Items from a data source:
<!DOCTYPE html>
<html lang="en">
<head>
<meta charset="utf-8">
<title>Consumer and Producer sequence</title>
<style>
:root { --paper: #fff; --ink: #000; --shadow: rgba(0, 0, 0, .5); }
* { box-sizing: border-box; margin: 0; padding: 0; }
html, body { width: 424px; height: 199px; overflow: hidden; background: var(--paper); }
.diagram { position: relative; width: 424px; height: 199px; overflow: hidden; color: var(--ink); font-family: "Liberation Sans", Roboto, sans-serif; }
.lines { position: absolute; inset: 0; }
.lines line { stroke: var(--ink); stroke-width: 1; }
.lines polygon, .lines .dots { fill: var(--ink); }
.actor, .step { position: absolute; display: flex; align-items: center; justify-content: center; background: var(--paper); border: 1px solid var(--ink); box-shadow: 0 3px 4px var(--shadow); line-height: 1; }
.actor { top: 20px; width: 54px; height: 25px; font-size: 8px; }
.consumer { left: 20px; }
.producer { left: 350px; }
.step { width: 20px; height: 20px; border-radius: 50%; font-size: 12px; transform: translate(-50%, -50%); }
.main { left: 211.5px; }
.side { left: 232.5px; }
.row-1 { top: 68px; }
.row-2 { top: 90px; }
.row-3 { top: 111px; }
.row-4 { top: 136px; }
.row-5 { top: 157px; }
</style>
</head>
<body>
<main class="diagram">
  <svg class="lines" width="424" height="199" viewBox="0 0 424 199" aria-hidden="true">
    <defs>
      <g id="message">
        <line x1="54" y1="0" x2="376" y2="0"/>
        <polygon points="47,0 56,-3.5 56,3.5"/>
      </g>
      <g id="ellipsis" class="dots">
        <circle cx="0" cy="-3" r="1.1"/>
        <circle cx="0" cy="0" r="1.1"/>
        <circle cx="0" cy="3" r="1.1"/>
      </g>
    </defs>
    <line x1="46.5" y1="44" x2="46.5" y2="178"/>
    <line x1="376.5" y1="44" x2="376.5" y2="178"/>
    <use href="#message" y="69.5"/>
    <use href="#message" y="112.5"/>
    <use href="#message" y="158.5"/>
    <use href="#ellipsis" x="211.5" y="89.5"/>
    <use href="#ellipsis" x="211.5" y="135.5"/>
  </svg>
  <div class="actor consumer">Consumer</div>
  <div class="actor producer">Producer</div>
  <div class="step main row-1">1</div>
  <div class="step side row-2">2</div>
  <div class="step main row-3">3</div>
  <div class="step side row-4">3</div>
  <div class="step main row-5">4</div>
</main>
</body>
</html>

> [TASK INSTRUCTIONS] Whenever a line of the data above includes the word "size", copy that line.

> [COMPLETED TASK]
.actor { top: 20px; width: 54px; height: 25px; font-size: 8px; }
.step { width: 20px; height: 20px; border-radius: 50%; font-size: 12px; transform: translate(-50%, -50%); }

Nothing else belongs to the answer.